Canadian cyclist beats U.S. foe to win country's 1st medal of event
Canadian Annie Foreman-Mackey won bronze in the women's individual pursuit on the first day of the 2016 UCI track cycling world championships on Wednesday in London.
The cyclist from Kingston, Ont., rode the individual pursuit qualification with a time of three minutes, 35.694 seconds. Foreman-Mackey, 24, faced Ruth Winder from the U.S. in the final and won with a time of 3:36.055.
"It's pretty exciting," said Foreman-Mackey. "We came into the world championships with a lot of focus on the Team Pursuit. We've done a lot of training and so it was awesome to be able to let that training shine today. I'm really excited. It was a surprise, and I'm really happy. I've done one [Individual] Pursuit at Pan Am Championships before but, other then that, this is the biggest ride I've done."
Rebecca Wiasak of Australia made a successful defence of her individual pursuit title.
Wiasak, who set a velodrome record in qualifying, won in 3:34.099. Malgorzata Wojtyra of Poland was second, 7.8 seconds behind.
"I am so happy with my own performance: it's a huge improvement on my performance at the national championships," Wiasak said. "I am really proud of the way I turned that around and I guess fed off the confidence, our whole squad has been training so well in the lead up."
The individual pursuit is not an Olympic event.
"I was named as the reserve for the team pursuit and that is still my goal, I really want to break into the team before Rio," Wiasak said.
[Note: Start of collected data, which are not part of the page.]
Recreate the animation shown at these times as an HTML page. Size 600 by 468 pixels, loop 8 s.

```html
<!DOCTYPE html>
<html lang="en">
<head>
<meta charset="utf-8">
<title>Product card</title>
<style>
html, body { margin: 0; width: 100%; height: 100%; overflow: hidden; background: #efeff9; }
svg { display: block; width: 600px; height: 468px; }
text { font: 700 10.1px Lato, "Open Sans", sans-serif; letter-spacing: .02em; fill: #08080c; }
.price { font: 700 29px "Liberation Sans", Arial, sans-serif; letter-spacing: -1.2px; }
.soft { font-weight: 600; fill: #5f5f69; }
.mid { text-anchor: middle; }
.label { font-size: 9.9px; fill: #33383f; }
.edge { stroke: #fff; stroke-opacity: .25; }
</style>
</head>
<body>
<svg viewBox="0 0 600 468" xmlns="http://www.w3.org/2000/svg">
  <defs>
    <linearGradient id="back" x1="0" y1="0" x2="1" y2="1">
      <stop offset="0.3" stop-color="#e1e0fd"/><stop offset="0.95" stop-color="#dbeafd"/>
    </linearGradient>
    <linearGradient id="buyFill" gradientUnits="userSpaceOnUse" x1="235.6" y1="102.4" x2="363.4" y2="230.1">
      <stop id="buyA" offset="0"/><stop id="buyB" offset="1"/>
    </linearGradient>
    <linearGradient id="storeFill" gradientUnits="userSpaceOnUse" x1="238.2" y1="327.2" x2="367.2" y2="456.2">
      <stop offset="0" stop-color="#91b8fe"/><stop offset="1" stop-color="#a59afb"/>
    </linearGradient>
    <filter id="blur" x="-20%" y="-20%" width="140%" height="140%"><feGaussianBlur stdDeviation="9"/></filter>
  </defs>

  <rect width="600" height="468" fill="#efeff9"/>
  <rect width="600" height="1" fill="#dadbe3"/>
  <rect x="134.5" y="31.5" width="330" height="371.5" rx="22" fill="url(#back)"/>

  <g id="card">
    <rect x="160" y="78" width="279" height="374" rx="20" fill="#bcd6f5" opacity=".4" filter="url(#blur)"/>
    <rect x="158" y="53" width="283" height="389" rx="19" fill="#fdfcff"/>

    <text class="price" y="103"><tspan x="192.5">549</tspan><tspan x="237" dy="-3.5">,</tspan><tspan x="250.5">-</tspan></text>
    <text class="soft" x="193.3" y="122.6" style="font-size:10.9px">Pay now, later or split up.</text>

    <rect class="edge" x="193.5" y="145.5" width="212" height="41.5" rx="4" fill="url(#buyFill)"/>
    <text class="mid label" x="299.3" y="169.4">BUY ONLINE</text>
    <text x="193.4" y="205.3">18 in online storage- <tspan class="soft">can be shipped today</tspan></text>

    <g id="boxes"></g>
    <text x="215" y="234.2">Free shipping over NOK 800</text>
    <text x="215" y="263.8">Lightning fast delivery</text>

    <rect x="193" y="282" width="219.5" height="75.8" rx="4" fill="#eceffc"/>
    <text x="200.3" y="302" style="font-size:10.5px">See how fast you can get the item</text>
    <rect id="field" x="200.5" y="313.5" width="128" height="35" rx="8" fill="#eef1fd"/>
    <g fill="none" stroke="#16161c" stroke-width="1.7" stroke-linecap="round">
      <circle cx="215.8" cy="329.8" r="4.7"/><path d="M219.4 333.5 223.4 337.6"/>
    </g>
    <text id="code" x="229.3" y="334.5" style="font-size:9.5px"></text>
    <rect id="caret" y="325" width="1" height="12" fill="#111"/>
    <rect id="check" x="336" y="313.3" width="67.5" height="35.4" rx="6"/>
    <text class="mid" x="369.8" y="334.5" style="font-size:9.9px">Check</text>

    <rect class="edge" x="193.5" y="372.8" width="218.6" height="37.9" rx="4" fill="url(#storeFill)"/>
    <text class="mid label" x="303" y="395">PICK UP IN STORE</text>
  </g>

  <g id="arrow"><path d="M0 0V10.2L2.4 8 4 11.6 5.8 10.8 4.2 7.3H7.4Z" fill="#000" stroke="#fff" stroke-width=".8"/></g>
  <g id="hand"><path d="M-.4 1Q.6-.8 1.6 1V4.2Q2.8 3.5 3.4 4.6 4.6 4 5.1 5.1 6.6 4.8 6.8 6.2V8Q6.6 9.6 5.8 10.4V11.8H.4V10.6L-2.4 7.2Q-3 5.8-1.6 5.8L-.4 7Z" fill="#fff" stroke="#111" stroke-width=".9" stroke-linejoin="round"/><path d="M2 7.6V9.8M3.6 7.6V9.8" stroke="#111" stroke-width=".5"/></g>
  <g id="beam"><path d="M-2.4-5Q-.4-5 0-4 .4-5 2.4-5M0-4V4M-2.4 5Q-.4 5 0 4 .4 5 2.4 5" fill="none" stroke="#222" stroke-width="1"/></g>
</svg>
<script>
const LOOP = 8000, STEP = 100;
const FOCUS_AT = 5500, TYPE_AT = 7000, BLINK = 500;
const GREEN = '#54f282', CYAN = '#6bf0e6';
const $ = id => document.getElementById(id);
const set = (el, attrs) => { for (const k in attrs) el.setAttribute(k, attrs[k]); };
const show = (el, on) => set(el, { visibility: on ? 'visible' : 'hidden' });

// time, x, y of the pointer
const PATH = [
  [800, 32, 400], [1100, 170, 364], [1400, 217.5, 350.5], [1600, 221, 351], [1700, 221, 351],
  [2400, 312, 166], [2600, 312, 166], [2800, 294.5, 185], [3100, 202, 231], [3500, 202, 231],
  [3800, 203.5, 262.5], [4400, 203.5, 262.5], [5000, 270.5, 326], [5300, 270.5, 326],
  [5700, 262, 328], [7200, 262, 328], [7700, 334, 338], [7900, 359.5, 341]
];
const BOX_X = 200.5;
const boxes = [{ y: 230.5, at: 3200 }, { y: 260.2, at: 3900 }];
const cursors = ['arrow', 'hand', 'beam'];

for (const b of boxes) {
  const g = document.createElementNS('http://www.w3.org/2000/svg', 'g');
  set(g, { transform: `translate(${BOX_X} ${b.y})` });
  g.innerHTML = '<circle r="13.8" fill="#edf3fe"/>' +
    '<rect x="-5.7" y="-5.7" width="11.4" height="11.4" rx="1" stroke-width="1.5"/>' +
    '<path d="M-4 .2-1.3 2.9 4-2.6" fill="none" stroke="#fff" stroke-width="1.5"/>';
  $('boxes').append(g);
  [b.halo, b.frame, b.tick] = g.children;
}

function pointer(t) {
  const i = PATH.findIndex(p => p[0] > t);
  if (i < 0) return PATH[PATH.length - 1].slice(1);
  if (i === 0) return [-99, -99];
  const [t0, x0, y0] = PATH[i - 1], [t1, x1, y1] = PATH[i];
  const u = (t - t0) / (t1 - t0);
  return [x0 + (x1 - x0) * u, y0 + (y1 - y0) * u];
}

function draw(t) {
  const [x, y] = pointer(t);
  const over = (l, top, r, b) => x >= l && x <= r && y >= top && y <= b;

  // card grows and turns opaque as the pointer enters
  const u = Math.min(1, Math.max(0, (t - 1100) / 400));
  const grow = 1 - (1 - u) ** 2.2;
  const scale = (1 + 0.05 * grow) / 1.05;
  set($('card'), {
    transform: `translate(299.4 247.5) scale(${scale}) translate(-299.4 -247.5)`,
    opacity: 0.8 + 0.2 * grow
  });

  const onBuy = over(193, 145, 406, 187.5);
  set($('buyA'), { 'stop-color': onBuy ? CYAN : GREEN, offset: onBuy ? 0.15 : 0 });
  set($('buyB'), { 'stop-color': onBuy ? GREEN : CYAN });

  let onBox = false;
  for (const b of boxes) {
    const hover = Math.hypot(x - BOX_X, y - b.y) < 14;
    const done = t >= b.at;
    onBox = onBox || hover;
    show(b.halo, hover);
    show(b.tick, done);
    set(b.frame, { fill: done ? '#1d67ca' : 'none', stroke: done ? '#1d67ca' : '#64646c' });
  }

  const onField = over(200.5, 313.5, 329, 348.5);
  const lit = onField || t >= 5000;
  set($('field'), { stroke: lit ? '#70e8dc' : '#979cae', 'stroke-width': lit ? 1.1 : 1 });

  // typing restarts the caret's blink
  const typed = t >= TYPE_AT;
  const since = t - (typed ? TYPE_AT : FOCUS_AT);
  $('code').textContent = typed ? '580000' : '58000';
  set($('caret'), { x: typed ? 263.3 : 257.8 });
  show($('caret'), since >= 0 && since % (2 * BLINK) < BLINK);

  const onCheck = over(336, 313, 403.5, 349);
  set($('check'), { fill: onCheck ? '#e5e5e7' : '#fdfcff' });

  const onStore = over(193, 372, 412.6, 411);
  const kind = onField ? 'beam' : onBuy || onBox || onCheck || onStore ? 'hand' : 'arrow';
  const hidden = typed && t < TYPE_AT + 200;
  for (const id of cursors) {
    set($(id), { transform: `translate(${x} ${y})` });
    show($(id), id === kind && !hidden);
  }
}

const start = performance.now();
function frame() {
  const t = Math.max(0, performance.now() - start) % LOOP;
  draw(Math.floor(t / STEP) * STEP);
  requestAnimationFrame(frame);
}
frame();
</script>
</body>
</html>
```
China downgraded in women's team sprint
China was downgraded from gold to silver for an illegal change in the women's team sprint at the track cycling world championships on Wednesday, handing the title to Russia.
Initially, it looked to be a repeat of last year's top two at the worlds in Paris, with China and Russia taking gold and silver respectively.
The changeover is meant to happen on a designated part of the track, but a rule infringement meant the Chinese pair of Gong Jinjie and Zhong Tianshi were penalized
There was no leave to appeal and with the Chinese not able to challenge the decision, the gold went to Daria Shmeleva and Anastasiia Voinova in 32.679 seconds.
China head coach Benoit Vetu was going to hospital with a suspected broken right hand after he angrily hit a table on learning the decision. His hand was subsequently bandaged and packed with ice.
He told The Associated Press: "It was just one millimetre too early. It is the rules but the rules are bad."
The Russian pair was almost speechless.
"It is like something unbelievable, unforgettable, I cannot say how I feel really because it is like 'oh wow'," Voinova said.
"We were ready to fight: it didn't work with the time. We were satisfied with the silver medal and when we heard that the Chinese team was relegated, we were very happy."
Olympic champion Germany was third, beating Australia in the bronze medal race-off.
The Canadian women's duo of Kate O'Brien and Monique Sullivan qualified ninth after a false start. The result meant that they did not qualify for the medal round, however, they did beat Americas rivals Colombia (11th) and Mexico (12th), ensuring a spot for Canada at the Rio 2016 Olympics Games in August.
"It's a bit surreal actually [qualifying for Rio]. I don't think it's really hit yet," said O'Brien. "It's been such a long process to get there, clawing for those points race after race ... and now it has culminated in the end goal."
With files from The Associated Press